The National Football League has decided to close down their 16 year experiment in globalization. NFL Europe will be no more. Goodbye NFL Europe! Thanks for your help in developing Kurt Warner, Jake Delhomme, and my personal favorite – Adam Vinatieri.
Unfortunately, the NFL will not leave the wider world alone. The commissioner stated: “From now on we will focus on regular-season games and use new technologies to make NFL more popular worldwide.”
What’s the point? I entitled this post “auf Wiedersehen” because the only country in which American football was even remotely popular was Germany. The league first began with 10 teams from across the States and Europe; including cities from Spain, Scotland, and England. When NFL Europe removed its shingle there were only six teams; five of them were in Germany and the sixth was in Amsterdam. Who knows, the attendance for the German teams may have been boosted by the American military in that country. That’s just a guess. I have no data to verify that statement.
My point is this: just like soccer will never take off in America, football will never be an international smash. Let’s accept that and move forward. What is the point of playing regular season games in foreign cities? Why do that? How will that create an appreciation and a fan base for American football? If a football league in Europe never took off after 16 seasons, why does anyone believe that playing NFL regular season games abroad will create a thirst for the game? NFL Europe was losing $30 million a season! You cannot blame all of that on poor play. The game just does not appeal to Europeans.

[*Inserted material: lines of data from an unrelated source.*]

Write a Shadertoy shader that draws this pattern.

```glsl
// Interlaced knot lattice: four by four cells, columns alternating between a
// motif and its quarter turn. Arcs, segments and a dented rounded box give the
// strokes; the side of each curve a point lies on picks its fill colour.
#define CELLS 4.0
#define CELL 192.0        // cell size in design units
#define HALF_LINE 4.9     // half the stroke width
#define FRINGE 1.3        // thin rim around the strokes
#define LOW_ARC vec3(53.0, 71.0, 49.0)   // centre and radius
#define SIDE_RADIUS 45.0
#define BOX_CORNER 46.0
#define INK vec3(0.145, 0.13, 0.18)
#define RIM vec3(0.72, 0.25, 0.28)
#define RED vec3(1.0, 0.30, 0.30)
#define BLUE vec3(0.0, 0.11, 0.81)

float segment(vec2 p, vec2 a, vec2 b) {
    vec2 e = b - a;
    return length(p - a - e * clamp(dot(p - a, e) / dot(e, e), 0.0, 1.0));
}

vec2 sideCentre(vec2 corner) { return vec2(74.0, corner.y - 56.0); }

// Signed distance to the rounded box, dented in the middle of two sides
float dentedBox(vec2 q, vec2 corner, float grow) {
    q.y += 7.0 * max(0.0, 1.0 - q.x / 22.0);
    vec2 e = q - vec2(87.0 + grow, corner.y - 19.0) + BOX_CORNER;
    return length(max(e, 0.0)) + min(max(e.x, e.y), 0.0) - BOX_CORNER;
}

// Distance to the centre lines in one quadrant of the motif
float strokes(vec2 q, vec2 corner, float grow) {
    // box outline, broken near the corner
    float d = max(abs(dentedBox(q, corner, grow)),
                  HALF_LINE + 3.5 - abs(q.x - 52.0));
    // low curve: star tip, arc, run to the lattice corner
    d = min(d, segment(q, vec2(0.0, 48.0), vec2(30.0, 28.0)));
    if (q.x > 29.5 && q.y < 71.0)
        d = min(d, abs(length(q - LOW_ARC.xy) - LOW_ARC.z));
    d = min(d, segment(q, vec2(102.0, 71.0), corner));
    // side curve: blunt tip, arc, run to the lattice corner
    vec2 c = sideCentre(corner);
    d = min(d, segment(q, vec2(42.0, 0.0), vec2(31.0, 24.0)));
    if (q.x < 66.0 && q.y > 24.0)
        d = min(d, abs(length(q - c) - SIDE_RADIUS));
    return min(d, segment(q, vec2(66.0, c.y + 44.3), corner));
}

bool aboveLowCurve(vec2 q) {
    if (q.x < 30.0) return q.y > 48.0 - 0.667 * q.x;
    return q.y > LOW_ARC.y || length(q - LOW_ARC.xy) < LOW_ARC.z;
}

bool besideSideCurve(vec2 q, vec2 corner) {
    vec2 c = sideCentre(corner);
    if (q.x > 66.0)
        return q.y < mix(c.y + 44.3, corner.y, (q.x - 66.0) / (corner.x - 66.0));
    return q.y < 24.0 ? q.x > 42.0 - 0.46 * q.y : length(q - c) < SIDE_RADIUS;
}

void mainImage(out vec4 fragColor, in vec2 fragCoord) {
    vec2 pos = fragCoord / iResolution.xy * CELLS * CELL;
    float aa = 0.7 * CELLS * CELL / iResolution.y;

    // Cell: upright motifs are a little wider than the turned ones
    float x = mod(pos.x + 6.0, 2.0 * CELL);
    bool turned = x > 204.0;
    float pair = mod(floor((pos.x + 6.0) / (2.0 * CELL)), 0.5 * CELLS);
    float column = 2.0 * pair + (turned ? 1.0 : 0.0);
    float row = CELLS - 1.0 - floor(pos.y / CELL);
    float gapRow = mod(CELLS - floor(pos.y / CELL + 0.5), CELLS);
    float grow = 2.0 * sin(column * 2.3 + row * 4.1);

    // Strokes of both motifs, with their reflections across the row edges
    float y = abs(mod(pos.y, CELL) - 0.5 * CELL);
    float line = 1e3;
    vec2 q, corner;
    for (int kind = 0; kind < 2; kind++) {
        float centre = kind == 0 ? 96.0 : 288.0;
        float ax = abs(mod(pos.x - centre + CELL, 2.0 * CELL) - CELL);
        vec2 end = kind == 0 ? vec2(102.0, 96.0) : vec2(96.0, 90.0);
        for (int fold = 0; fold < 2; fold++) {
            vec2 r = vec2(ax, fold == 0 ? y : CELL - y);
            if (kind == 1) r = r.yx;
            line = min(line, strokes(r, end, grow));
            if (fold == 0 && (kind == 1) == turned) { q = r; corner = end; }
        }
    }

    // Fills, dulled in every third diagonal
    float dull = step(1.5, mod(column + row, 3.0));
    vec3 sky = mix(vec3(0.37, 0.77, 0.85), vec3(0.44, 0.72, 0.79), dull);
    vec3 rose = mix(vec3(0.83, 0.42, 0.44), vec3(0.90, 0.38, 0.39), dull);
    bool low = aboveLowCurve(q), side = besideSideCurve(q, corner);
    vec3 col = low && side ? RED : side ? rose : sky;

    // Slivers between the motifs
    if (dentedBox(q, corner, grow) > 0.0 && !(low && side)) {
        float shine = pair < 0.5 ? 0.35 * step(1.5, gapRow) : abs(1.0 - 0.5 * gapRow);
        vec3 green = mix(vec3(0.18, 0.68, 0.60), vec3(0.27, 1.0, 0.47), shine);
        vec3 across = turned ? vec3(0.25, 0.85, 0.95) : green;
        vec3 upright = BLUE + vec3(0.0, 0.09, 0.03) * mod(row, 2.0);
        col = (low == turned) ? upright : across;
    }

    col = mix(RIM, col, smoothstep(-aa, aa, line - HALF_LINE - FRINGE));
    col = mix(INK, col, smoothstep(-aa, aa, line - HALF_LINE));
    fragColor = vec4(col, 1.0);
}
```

Give it a rest. Play all the pre-season games in Europe, Asia, South America or wherever for all I care. But when the regular season begins, every game should be played stateside. Let the rest of the world watch the games on satellite. If they want to watch a game live they can book passage on a flight over here.